HOLLYWOOD — The Philippines’ former first lady Imelda Marcos on Thursday won the first round in her attempt to ban a controversial documentary about her in her homeland.
The Makati Regional Trial Court issued a 20-day temporary restraining order against “Imelda,” which opens in Los Angeles today.
The order against U.S.-based helmer Ramona Diaz’s doc, which won a cinematography award at Sundance, prevented a press screening in Manila Thursday and will set back its Philippines debut, slated for July 7.
In her petition, Marcos argued the film would cause her “extreme and irreparable injury and injustice” and violate her right to privacy.
The pic upset the 74-year-old widow by hinting that she and Ferdinand Marcos amassed illegal wealth during his 21-year rule that ended in the 1986 People Power revolt.

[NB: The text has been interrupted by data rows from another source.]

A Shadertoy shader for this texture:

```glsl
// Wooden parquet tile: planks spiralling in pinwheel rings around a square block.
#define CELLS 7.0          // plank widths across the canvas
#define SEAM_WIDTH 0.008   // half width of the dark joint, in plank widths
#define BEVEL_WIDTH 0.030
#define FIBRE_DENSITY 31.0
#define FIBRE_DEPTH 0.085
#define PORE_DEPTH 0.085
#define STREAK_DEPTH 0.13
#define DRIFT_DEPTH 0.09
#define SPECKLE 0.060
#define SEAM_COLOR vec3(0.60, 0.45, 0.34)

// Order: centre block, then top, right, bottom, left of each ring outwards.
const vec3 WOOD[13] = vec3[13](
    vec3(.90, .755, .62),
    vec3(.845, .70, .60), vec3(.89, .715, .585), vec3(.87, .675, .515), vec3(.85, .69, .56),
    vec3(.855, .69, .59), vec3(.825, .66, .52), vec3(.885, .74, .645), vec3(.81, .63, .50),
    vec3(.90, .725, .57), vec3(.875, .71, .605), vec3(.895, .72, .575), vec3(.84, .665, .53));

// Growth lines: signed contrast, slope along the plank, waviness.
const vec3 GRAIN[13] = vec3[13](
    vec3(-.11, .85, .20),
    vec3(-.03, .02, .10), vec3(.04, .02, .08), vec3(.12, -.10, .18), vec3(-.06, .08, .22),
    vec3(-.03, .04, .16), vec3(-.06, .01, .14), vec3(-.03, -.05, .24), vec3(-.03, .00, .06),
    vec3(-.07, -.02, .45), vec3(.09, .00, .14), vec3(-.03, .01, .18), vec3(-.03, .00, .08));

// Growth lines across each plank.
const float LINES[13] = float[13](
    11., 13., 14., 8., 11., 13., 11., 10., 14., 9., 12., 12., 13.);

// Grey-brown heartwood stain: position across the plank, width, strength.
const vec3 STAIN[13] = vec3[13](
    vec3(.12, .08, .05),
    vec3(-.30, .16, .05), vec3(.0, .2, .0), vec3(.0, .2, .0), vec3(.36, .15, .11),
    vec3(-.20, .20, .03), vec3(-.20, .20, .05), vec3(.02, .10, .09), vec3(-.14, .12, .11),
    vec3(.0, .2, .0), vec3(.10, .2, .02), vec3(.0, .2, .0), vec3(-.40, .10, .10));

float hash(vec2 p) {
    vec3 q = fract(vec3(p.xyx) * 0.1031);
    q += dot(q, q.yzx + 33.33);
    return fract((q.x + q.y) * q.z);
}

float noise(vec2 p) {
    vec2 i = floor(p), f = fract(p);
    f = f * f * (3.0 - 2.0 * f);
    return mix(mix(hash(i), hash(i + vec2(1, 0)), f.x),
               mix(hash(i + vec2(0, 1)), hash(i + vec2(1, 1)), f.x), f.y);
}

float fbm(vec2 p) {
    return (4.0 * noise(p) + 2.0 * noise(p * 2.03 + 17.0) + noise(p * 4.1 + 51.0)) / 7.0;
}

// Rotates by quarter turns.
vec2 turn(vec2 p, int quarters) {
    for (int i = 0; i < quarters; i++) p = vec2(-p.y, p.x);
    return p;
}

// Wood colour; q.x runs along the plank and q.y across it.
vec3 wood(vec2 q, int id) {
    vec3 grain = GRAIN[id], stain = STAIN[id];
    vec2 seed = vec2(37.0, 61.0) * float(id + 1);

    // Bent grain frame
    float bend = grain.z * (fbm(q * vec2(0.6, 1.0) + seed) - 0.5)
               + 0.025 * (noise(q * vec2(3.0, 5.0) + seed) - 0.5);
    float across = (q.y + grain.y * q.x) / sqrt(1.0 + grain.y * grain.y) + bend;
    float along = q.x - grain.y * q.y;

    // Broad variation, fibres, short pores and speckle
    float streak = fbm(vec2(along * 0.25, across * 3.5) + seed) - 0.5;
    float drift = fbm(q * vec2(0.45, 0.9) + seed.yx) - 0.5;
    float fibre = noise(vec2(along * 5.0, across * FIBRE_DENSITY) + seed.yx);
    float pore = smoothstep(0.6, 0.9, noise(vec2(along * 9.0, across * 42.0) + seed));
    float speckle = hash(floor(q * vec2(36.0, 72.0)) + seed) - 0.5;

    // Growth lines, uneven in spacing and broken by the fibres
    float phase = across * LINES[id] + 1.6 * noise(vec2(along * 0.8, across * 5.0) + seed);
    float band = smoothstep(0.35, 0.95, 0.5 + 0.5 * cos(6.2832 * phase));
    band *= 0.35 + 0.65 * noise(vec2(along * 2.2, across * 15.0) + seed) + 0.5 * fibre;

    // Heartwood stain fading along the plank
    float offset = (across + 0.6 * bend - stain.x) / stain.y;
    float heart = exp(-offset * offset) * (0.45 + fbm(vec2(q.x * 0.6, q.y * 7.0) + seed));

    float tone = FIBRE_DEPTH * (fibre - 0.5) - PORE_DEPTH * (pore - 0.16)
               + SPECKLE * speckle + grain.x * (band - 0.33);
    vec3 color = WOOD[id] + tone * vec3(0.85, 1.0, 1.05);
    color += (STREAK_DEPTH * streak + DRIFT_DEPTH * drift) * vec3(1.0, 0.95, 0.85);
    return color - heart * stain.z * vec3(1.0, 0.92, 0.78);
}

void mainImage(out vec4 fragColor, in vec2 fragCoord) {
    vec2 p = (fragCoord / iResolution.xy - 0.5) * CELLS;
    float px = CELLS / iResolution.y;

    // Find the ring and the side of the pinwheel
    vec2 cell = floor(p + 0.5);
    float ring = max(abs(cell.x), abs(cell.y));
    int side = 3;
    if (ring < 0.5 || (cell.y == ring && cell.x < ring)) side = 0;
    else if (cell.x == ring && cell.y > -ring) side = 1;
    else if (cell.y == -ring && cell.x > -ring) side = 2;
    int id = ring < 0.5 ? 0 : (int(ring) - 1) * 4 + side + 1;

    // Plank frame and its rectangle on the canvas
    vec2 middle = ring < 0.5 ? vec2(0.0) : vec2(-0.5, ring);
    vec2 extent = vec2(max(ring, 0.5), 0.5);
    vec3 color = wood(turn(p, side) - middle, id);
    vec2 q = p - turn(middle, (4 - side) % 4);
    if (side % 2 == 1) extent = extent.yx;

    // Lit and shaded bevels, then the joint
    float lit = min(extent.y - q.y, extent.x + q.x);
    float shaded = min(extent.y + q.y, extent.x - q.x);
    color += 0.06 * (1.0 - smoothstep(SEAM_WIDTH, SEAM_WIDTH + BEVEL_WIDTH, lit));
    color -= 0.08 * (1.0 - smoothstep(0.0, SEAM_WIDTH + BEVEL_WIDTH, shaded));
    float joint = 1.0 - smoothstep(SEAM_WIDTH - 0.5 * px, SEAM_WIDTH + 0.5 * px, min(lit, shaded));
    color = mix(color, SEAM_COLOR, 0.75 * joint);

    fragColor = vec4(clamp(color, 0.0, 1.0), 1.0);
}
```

The judge agreed to halt the film and ordered her to post a 100,000 peso ($1,780) bond to stop the public release of the movie while the court deliberated whether to ban it altogether.
Distributor Unitel Pictures will file an appeal.
“Mrs. Marcos signed a release form,” Unitel prexy Tony Gloria said.
Gloria and Baltimore-based Diaz have been in L.A. for the doc’s screening.
“I am surprised, because I heard she liked it,” said Diaz. “She speaks of inaccuracies but she talks in 80% of the film.”
“Imelda” has been playing in New York since June 9 and in San Francisco since June 11, and has made the fest rounds including Rotterdam, New Zealand, Melbourne, Flanders and Valladolid (Spain).
(Reuters contributed to this report.)